The Islamists are Back in Power in Morocco
Prior to and during the electoral campaign, political analysts, experts and pundits all claimed that the influence of the PJD (Party of Justice and Development) was over and that the secularists of PAM (Party for Authenticity and Modernity) would win the general elections because the Islamists had failed to deliver what they had promised during the last electoral campaign: the economy is sluggish, the youth are still disenchanted because of the lack of jobs, corruption is rampant, nepotism flourishes, embezzlement of funds and land-grabs and sexual scandals are rampant, and they cut the crucial subsidies of staple goods in their attempt to satisfy the World Bank.
It appeared that the PJD could no longer invoke the Arab Spring.
But to the amazement of everyone, the Islamists won the elections with more seats (125) than the last election (107) which means they are more confident. Nevertheless, they will need to form a coalition government and are subject to the diktat of small parties which often want more political power than they are allowed.
Islamist electoral “miracle”
Is the return of PJD to the helm of the country the result of God’s will to humiliate the Pam secularists? The answer is definitely no. It is the result of several PJD political attributes: they are more organized locally and nationally and more disciplined and regimented, they have a better propaganda machine making use of the communicative wonders of the Internet and social media. Two days before the election they sent messages on Whatsapp telling their faithful to vote early in the morning and before midday prayer time and reminding them that to vote in favor of PJD as a divine obligation that will be rewarded in paradise.
Their sympathizers and cadres crisscrossed the country distributing leaflets, meeting with the people and making down to earth promises which were more convincing than the other parties who try to buy votes by promises, food or money.

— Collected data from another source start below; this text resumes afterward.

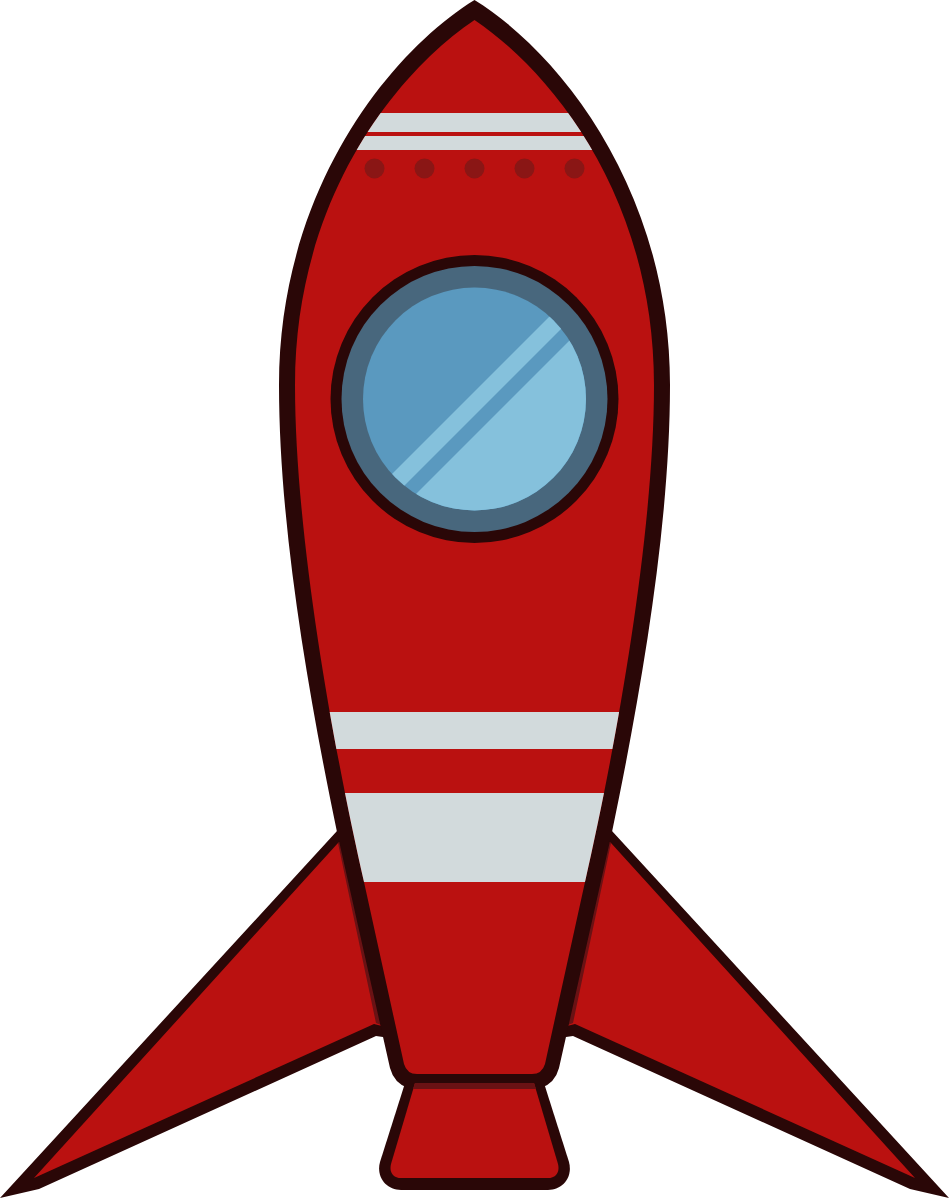
<!DOCTYPE html>
<html lang="en">
<head>
<meta charset="utf-8">
<title>Red rocket</title>
<style>
:root {
  --paper: #ffffff;
  --outline: #2a0707;
  --red: #ba1110;
  --shade: #6a1214;
  --rivet: #8a1615;
  --stripe: #d2dadc;
  --rim: #48677d;
  --glass: #5a99bf;
  --shine: #85c1dc;
}
html, body { margin: 0; background: var(--paper); overflow: hidden; }
svg { display: block; width: 952px; height: 1200px; }
.outline { fill: var(--outline); }
.red { fill: var(--red); }
.shade { fill: var(--shade); }
.rivets { fill: var(--rivet); }
.stripes { fill: var(--stripe); }
.rim { fill: var(--rim); }
.glass { fill: var(--glass); }
.shine { fill: var(--shine); }
</style>
</head>
<body>
<svg viewBox="0 0 952 1200" role="img" aria-label="Red rocket with a round window and two fins">
  <defs>
    <path id="hull" d="M474.5 20C400 70 295 195 295 385C295 540 335 755 364 882L404 1064Q407 1074 417 1074H532Q542 1074 545 1064L585 882C614 755 654 540 654 385C654 195 549 70 474.5 20Z"/>
    <clipPath id="hull-clip"><use href="#hull"/></clipPath>
    <clipPath id="glass-clip"><circle cx="474.5" cy="399" r="111.5"/></clipPath>
    <g id="fin">
      <path class="outline" d="M337 831L0 1198L39 1189L376 1036L390 1038L400 1000L350 830Z"/>
      <path class="red" d="M338 843L34 1178L374 1024L386 1027L346 839Z"/>
      <path class="shade" d="M338 843L346 839L386 1027L376 1023Z"/>
    </g>
  </defs>

  <g id="fins">
    <use href="#fin"/>
    <use href="#fin" transform="translate(949 0) scale(-1 1)"/>
  </g>

  <g id="nozzle">
    <path class="outline" d="M406 1080L380 1162C376 1177 386 1190 401 1190H548C563 1190 573 1177 569 1162L543 1080Z"/>
    <path class="red" d="M415 1083L391 1164C389 1172 393 1178 401 1178H548C556 1178 560 1172 558 1164L534 1083Z"/>
    <path class="shade" d="M415 1083H534L536 1089H413Z"/>
  </g>

  <g id="body">
    <path class="outline" d="M474.5 0C390 52 279 190 279 385C279 530 310 702 337 832L390 1068Q394 1083 408 1088L414 1083H535L541 1088Q555 1083 559 1068L612 832C639 702 670 530 670 385C670 190 559 52 474.5 0Z"/>
    <use class="red" href="#hull"/>
    <g class="stripes" clip-path="url(#hull-clip)">
      <rect x="340" y="113" width="270" height="19"/>
      <rect x="340" y="136" width="270" height="14"/>
      <rect x="310" y="712" width="330" height="37"/>
      <rect x="310" y="793" width="330" height="89"/>
    </g>
    <g class="rivets">
      <circle cx="374.5" cy="168.5" r="10"/>
      <circle cx="424.5" cy="168.5" r="10"/>
      <circle cx="474.5" cy="168.5" r="10"/>
      <circle cx="524.5" cy="168.5" r="10"/>
      <circle cx="574.5" cy="168.5" r="10"/>
    </g>
  </g>

  <g id="window">
    <circle class="outline" cx="474.5" cy="399" r="144"/>
    <circle class="rim" cx="474.5" cy="399" r="133"/>
    <circle class="glass" cx="474.5" cy="399" r="111.5"/>
    <g class="shine" clip-path="url(#glass-clip)">
      <polygon points="372,494 570,296 582,308 384,506"/>
      <polygon points="396,514 592,318 640,400 560,560 420,560"/>
    </g>
  </g>
</svg>
</body>
</html>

The most important weapon of PJD is their use of religion. The Friday prayer sermons can be a potent propaganda weapon which they capitalized on by sending them from the Ministry of Wakf and Islamic Affairs in Rabat.

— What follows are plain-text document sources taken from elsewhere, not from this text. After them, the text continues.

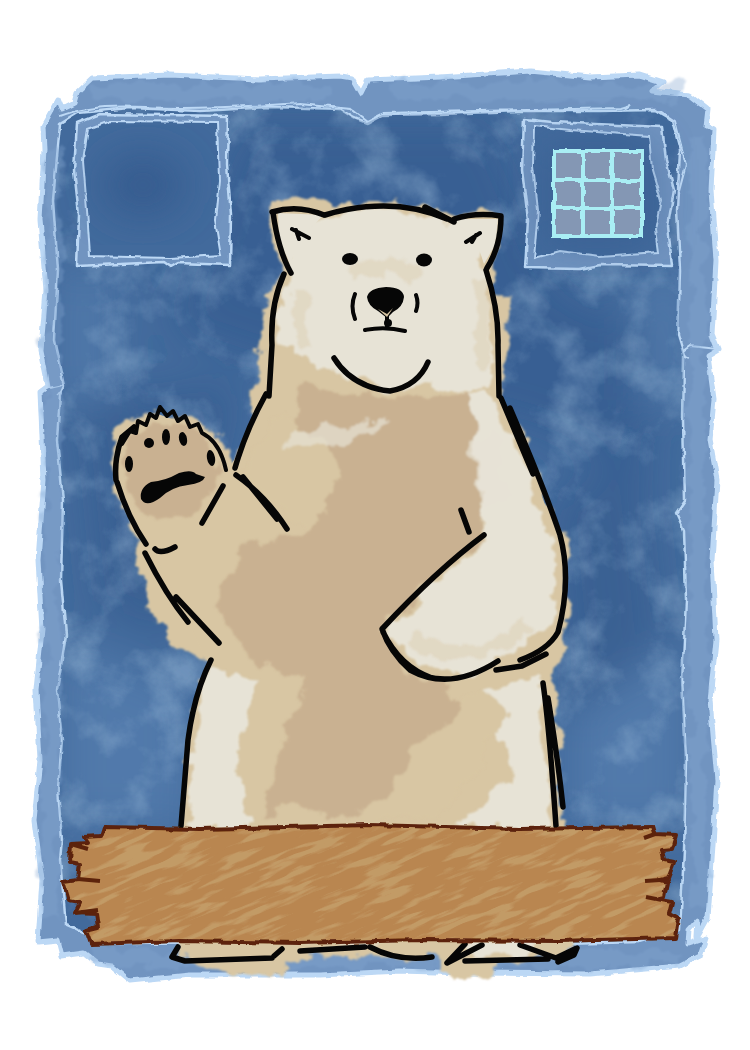
<!DOCTYPE html>
<html lang="en">
<head>
<meta charset="utf-8">
<title>Polar bear card</title>
<style>
:root{
  --paper:#fff; --ice-edge:#bcd8f5; --ice:#7194c0; --ice-light:#83a6d0;
  --sea:#426a9c; --sea-dark:#30578a; --sea-light:#5a84b5;
  --fur:#e7e3d6; --fur-mid:#d8c6a3; --fur-shade:#c9b191; --ink:#060606;
  --grid:#a9eef4; --grid-cell:#8497b4;
  --wood:#b98650; --wood-grain:#8f5a2a; --wood-edge:#5c230b;
}
html,body{margin:0;background:var(--paper);overflow:hidden}
.card{display:block;width:750px;height:1050px}
.frame{fill:var(--ice);stroke:var(--ice-edge);stroke-width:5;stroke-linejoin:round}
.panel{fill:var(--sea);stroke:var(--ice-edge);stroke-width:2.5;stroke-linejoin:round}
.crack{fill:none;stroke:var(--ice-edge);stroke-width:2}
.slot-rim{fill:var(--ice);stroke:var(--ice-edge);stroke-width:2.5;stroke-linejoin:round}
.slot-well{fill:var(--sea);stroke:var(--ice-edge);stroke-width:2}
.fur{fill:var(--fur)} .fur-mid{fill:var(--fur-mid)} .fur-shade{fill:var(--fur-shade)}
.ink{fill:none;stroke:var(--ink);stroke-width:5.5;stroke-linecap:round;stroke-linejoin:round}
.ink .thin{stroke-width:4}
.pad{fill:var(--ink)}
.plank{fill:var(--wood)}
.plank-edge{fill:none;stroke:var(--wood-edge);stroke-width:4;stroke-linejoin:round}
</style>
</head>
<body>
<svg class="card" viewBox="0 0 750 1050" role="img" aria-label="A polar bear waving from behind a blank wooden sign in an icy blue frame">
<defs>
  <filter id="soft" x="-50%" y="-50%" width="200%" height="200%"><feGaussianBlur stdDeviation="22"/></filter>
  <filter id="brush" x="-10%" y="-10%" width="120%" height="120%">
    <feTurbulence type="fractalNoise" baseFrequency=".045" numOctaves="4" seed="4" result="n"/>
    <feDisplacementMap in="SourceGraphic" in2="n" scale="24" xChannelSelector="R" yChannelSelector="G"/>
    <feGaussianBlur stdDeviation="1.2"/>
  </filter>
  <filter id="rough" x="-5%" y="-5%" width="110%" height="110%">
    <feTurbulence type="fractalNoise" baseFrequency=".08" numOctaves="2" seed="9" result="n"/>
    <feDisplacementMap in="SourceGraphic" in2="n" scale="5" xChannelSelector="R" yChannelSelector="G"/>
  </filter>
  <filter id="wash" x="0" y="0" width="100%" height="100%">
    <feTurbulence type="fractalNoise" baseFrequency=".02" numOctaves="5" seed="7"/>
    <feColorMatrix values="0 0 0 0 .42  0 0 0 0 .6  0 0 0 0 .78  2.4 0 0 0 -1.1"/>
  </filter>
  <filter id="grain" x="0" y="0" width="100%" height="100%">
    <feTurbulence type="fractalNoise" baseFrequency=".022 .14" numOctaves="3" seed="12"/>
    <feColorMatrix values="0 0 0 0 .56  0 0 0 0 .35  0 0 0 0 .15  7 0 0 0 -3.5"/>
  </filter>
  <path id="panel-shape" d="M60 124L78 113L130 108L200 111L270 107L340 109L354 118L367 123L382 115L440 114L520 111L600 111L655 110L672 120L680 150L677 210L680 270L678 335L684 355L683 420L685 500L676 513L684 530L686 600L682 680L686 760L684 850L680 930L640 942L480 946L300 943L110 944L66 925L60 860L62 840L58 790L62 740L57 690L66 635L61 580L63 500L57 440L60 395L64 386L54 340L58 270L53 200Z"/>
  <path id="plank-shape" d="M104 827L200 829L370 825L520 829L653 827L655 834L676 835L672 849L662 850L664 860L674 862L668 878L660 880L667 882L664 897L656 899L672 902L669 914L679 919L676 938L560 941L420 940L300 943L180 941L91 944L86 930L98 927L96 914L75 913L80 903L69 901L63 881L78 879L80 864L70 862L71 844L88 843L84 837L101 836Z"/>
  <clipPath id="panel-clip"><use href="#panel-shape"/></clipPath>
  <clipPath id="plank-clip"><use href="#plank-shape"/></clipPath>
</defs>

<g id="ice-frame">
  <g filter="url(#rough)">
    <path class="frame" d="M77 92L92 78L170 75L260 79L340 76L352 78L361 94L368 80L440 77L530 71L590 77L640 75L662 82L652 91L690 95L708 109L706 126L714 130L711 190L716 260L712 335L718 350L708 356L714 400L710 440L717 480L712 560L716 640L710 700L717 780L712 860L708 918L697 938L698 920L689 930L688 944L706 938L700 956L680 966L590 974L470 973L400 971L320 975L190 975L130 981L112 966L98 964L84 953L62 956L58 940L38 942L42 880L34 820L40 760L36 690L42 630L38 560L44 480L40 392L48 386L41 350L46 290L40 220L44 150L43 126L58 99L62 109L74 103Z"/>
    <path class="crack" d="M60 116Q90 104 145 107T300 103L350 108L367 121L383 113L620 108L630 105L615 116L660 111L675 121L686 165L674 210M40 390L62 385L76 383L87 386L66 389L56 395M718 349L690 346L680 353L690 358"/>
  </g>
  <use href="#panel-shape" class="panel" filter="url(#rough)"/>
  <g clip-path="url(#panel-clip)">
    <g filter="url(#soft)">
      <path fill="var(--sea-dark)" opacity=".55" d="M240 120H490L560 290L660 330L640 480L540 430L260 360L170 330Z"/>
      <path fill="var(--sea-dark)" opacity=".5" d="M550 500L640 450L660 640L570 720ZM80 400L240 380L180 640L100 610Z"/>
      <path fill="var(--sea-light)" opacity=".6" d="M60 640L190 690V830H60ZM570 720L690 640V830H570ZM60 270H110V400H60ZM640 270H690V400H640Z"/>
    </g>
    <rect x="50" y="100" width="640" height="850" filter="url(#wash)" opacity=".4"/>
  </g>
  <path fill="none" stroke="var(--ice-light)" stroke-width="16" opacity=".35" filter="url(#brush)" d="M55 150L50 920M698 140V910M90 92H330M390 92H680M90 958H680"/>
</g>

<g id="empty-slot">
  <g filter="url(#rough)">
    <path class="slot-rim" d="M77 123L100 114L228 116L227 165L231 215L230 265L178 263L171 267L164 262L77 266L79 215L74 170Z"/>
    <path class="slot-well" d="M88 129L110 121L217 122L219 180L215 220L221 255L170 258L90 256L87 210L83 160Z"/>
  </g>
  <ellipse cx="143" cy="185" rx="42" ry="30" fill="var(--sea-dark)" opacity=".8" filter="url(#soft)"/>
</g>

<g id="grid-slot">
  <g filter="url(#rough)">
    <path class="slot-rim" d="M524 119L552 122L662 127L666 160L674 190L668 225L672 266L600 265L580 269L525 268L528 220L522 170Z"/>
    <path class="slot-well" d="M534 126L570 130L649 136L652 170L661 200L655 230L658 252L600 256L560 251L534 258L538 210L533 165Z"/>
  </g>
  <rect x="545" y="145" width="106" height="100" fill="var(--sea-dark)" opacity=".5" filter="url(#soft)"/>
  <rect x="554" y="152" width="88" height="84" fill="var(--grid-cell)"/>
  <path filter="url(#rough)" fill="none" stroke="var(--grid)" stroke-width="4" d="M554 151H642V236H554ZM583 151V236M612 151V236M554 180H642M554 208H642"/>
</g>

<g id="bear">
  <g id="coat">
    <g filter="url(#brush)">
      <path class="fur-mid" d="M272 200L310 196L330 208Q390 195 450 212L500 214L500 250L488 290L511 297L500 400L530 455L568 550L564 640L554 670L562 820V850H186L190 710L212 662L178 648L148 612L138 545L110 480L118 430L150 410L190 414L222 440L232 468L256 400L266 300L278 268Z"/>
    </g>
    <path class="fur-mid" d="M273 211L326 214Q392 196 447 217L500 217L486 268L497 310L498 396L530 468L563 548L562 628L542 662L555 830H182L190 730L208 662L150 545L117 470L121 436L158 414L210 433L228 470L240 450L268 392L274 290L287 270Z"/>
    <g filter="url(#brush)">
      <path class="fur" d="M282 222L330 216Q395 202 445 222L492 226L480 266L490 310L492 392L424 384L392 392L336 372L276 340L290 268Z"/>
      <path class="fur" d="M460 390L496 396L524 470L556 548L552 625L506 660L450 676L408 660L390 630L430 588L486 540L470 440Z"/>
      <path class="fur" d="M208 668L258 680L236 760L248 828H188L195 730ZM480 690L540 675L550 828L455 825L515 780Z"/>
      <path class="fur-shade" d="M300 385L390 398L470 390L484 540L432 580L385 628L402 668L450 690L480 720L420 800L340 822L290 800L260 820L282 740L310 680L250 660L215 600L240 550L310 530L330 490L290 480Z"/>
      <path class="fur-mid" d="M282 408L310 430L345 470L310 530L280 510L245 470ZM420 745L480 690L510 710L450 810L360 826Z"/>
      <path class="fur-shade" d="M126 440L160 420L205 434L222 470L200 510L155 520L126 490Z"/>
      <path class="fur" opacity=".7" d="M300 430L390 420L340 445L280 450ZM470 440L500 430L510 500L480 510Z"/>
      <path class="fur-mid" d="M172 936H570L562 956L490 962V980H455L440 958L300 955L280 978L230 970L180 958Z"/>
      <path class="fur" d="M300 940H380L340 948ZM470 940H540L520 955L470 956Z"/>
    </g>
    <path fill="var(--fur)" d="M278 213L324 215L300 238L290 264L279 238ZM498 219L452 219L476 240L484 264L495 245Z"/>
    <path fill="none" stroke="var(--fur-mid)" stroke-width="14" opacity=".35" filter="url(#brush)" d="M300 290V345M482 280V370M350 275Q385 258 420 275M410 640Q460 668 530 630"/>
  </g>

  <g id="outline" class="ink">
    <path d="M325 215Q392 195 447 219M425 207L454 222"/>
    <path d="M272 212Q298 204 324 215M273 212Q278 250 291 273M454 219Q476 212 501 216Q501 246 487 268"/>
    <path class="thin" d="M292 229L309 238M296 230L299 239M466 242L480 233M476 235L472 242"/>
    <path d="M284 274Q270 305 272 345L269 396M486 270Q499 310 498 345L499 396"/>
    <path d="M266 394Q246 430 235 468M501 398L533 474M510 408Q545 490 560 535Q572 580 558 632Q548 650 520 660"/>
    <path d="M334 358Q352 387 390 391Q418 386 428 362"/>
    <path class="thin" d="M355 294Q350 306 355 319M416 295Q419 303 416 311M365 330Q385 326 405 331M387 314V326"/>
    <path d="M236 475Q266 496 287 529M243 477L277 519M223 486L202 523"/>
    <path d="M461 510L469 532M484 535Q437 570 382 629Q390 652 410 670Q450 692 498 661M383 632Q400 667 432 678M496 670L522 666L546 654"/>
    <path d="M117 482Q128 518 146 544M116 480Q114 458 122 437L134 427M145 553Q166 595 188 622M176 597L219 643M155 549Q160 555 175 547"/>
    <path class="thin" d="M122 444L130 431L136 433L138 421L146 425L150 414L156 418L160 407L167 416L173 411L178 421L185 416L190 427L198 424L202 433Q220 442 226 470"/>
    <path d="M211 660Q194 694 188 740L181 826M543 683Q549 725 556 826M548 698Q558 760 563 807"/>
    <path d="M178 947L172 957L185 961L272 958M282 949L274 956M300 951L365 947M370 947Q398 962 432 957M465 944L447 963L482 945M465 961L548 959M520 945L556 958L577 948L574 955L558 962"/>
  </g>

  <g id="face" class="pad">
    <ellipse cx="350" cy="259" rx="8" ry="6"/>
    <ellipse cx="424" cy="260" rx="8" ry="6.5"/>
    <path d="M367 297Q369 288 386 287Q403 287 404 297Q403 307 393 312L387 318L378 311Q368 306 367 297Z"/>
    <path fill="var(--fur-mid)" d="M378 309L387 314L393 308L387 317Z"/>
    <circle cx="388" cy="323" r="4"/>
  </g>
  <g id="paw-pads" class="pad">
    <path d="M141 499Q139 488 151 482Q165 481 179 473Q192 469 196 474L205 477Q203 483 188 485Q171 487 160 498Q146 508 141 499Z"/>
    <ellipse cx="129" cy="464" rx="4" ry="8"/>
    <ellipse cx="149" cy="443" rx="5" ry="5"/>
    <ellipse cx="166" cy="437" rx="4" ry="8"/>
    <ellipse cx="183" cy="439" rx="4" ry="7" transform="rotate(-12 183 439)"/>
    <ellipse cx="211" cy="458" rx="4" ry="8" transform="rotate(-10 211 458)"/>
  </g>
</g>

<g id="wooden-sign">
  <use href="#plank-shape" class="plank"/>
  <g clip-path="url(#plank-clip)">
    <g transform="rotate(-22 370 885)"><rect x="30" y="640" width="680" height="490" filter="url(#grain)" opacity=".8"/></g>
  </g>
  <use href="#plank-shape" class="plank-edge" filter="url(#rough)"/>
  <path class="plank-edge" d="M71 844L88 849M78 879L100 881M75 913L98 910M655 834L644 838M660 880L645 881M656 899L646 897"/>
</g>
</svg>
</body>
</html>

Unlike the other parties, PJD remains in touch with the population and provides assistance with money and sympathy. Very much like the IKhwan in Egypt, they provide social services that the state has practically abandoned to save money. They organize funerals and marriages for the poor and provide them with a free ram to celebrate Eid al-Adha “the Feast of Sacrifice” and help them defray medical expenses. Consequently, the population is indirectly brainwashed into becoming “soldiers” of the party ready to do anything the party will ask of them as an expression of gratitude. Thus, voting for the party’s glory becomes a religious obligation as important as the five prayers of the day.
Unlike other Islamist parties in the Arab World, PJD has always been pro-establishment. They have no ambition to change the regime, but on the contrary they want to stay under the traditional umbrella of the sultan. Benkirane, the Head of the Government has always shown incredible support for the monarchy and, as a matter of fact, he has left many of his own constitutional prerogatives to the discretion of the king, in a show of gratitude and respect.
After the celebrations of this important win which many cadres and rank and file consider to be a “divine sign,” the PJD will have to face the reality of Moroccan politics. Basically, most of the Moroccan political parties are mere pressure groups seeking material gains for their party members. So the parties that Bekirane will select would want to maximize benefits from their support and so they will bargain. It will probably take many weeks for the PJD to form a coalition government, but that is the price to pay.
The PJD negotiations to form a coalition government will, undoubtedly, weaken the party because it will be compelled to form the much-wanted coalition and give up some ministerial portfolios such as foreign and interior affairs and as such will not have any control over some important political areas. In the first government after the win in 2011, Istiqlal was part of the coalition but it was very greedy and its incessant demands for more portfolios created havoc within the coalition leading to its departure.
Apart from the Istiqlal, the other major parties like the RNI (National Gathering of Independents,) UC (Constitutional Union,) MP (Popular Movement,) and PPS (Party for Progress and Socialism,) will basically accept what PJD offers them in terms of ministerial posts and will hopefully not negotiate to get what is more than their worth.
PJD and the West
PJD receives good press in Washington and the US must be happy about their win. At a time when ISIS and the violent Salafists are causing havoc in Western capitals with their terrorist attacks and violent agenda, PJD, very much like Ennahda in Tunisia, are examples that encourage power-sharing schemes in the fractured Arab lands with the hope that in time they will become like the Christian democratic parties in Europe.
Morocco is undoubtedly an exception in the Arab world and it is also a political lab in which important tests are undertaken that could ultimately be of help to the rest of the Arab world.
The October 7, 2016 general elections were conducted with total transparency and when everyone was expecting the establishment to favor the party with royalist leanings i.e. PAM, the Islamists won the day majestically. But, now they have to be up to the task to deliver the goods and in this particular area there is no room for divine miracles, it is only a question of hard work and good faith. Will they succeed, that is the question.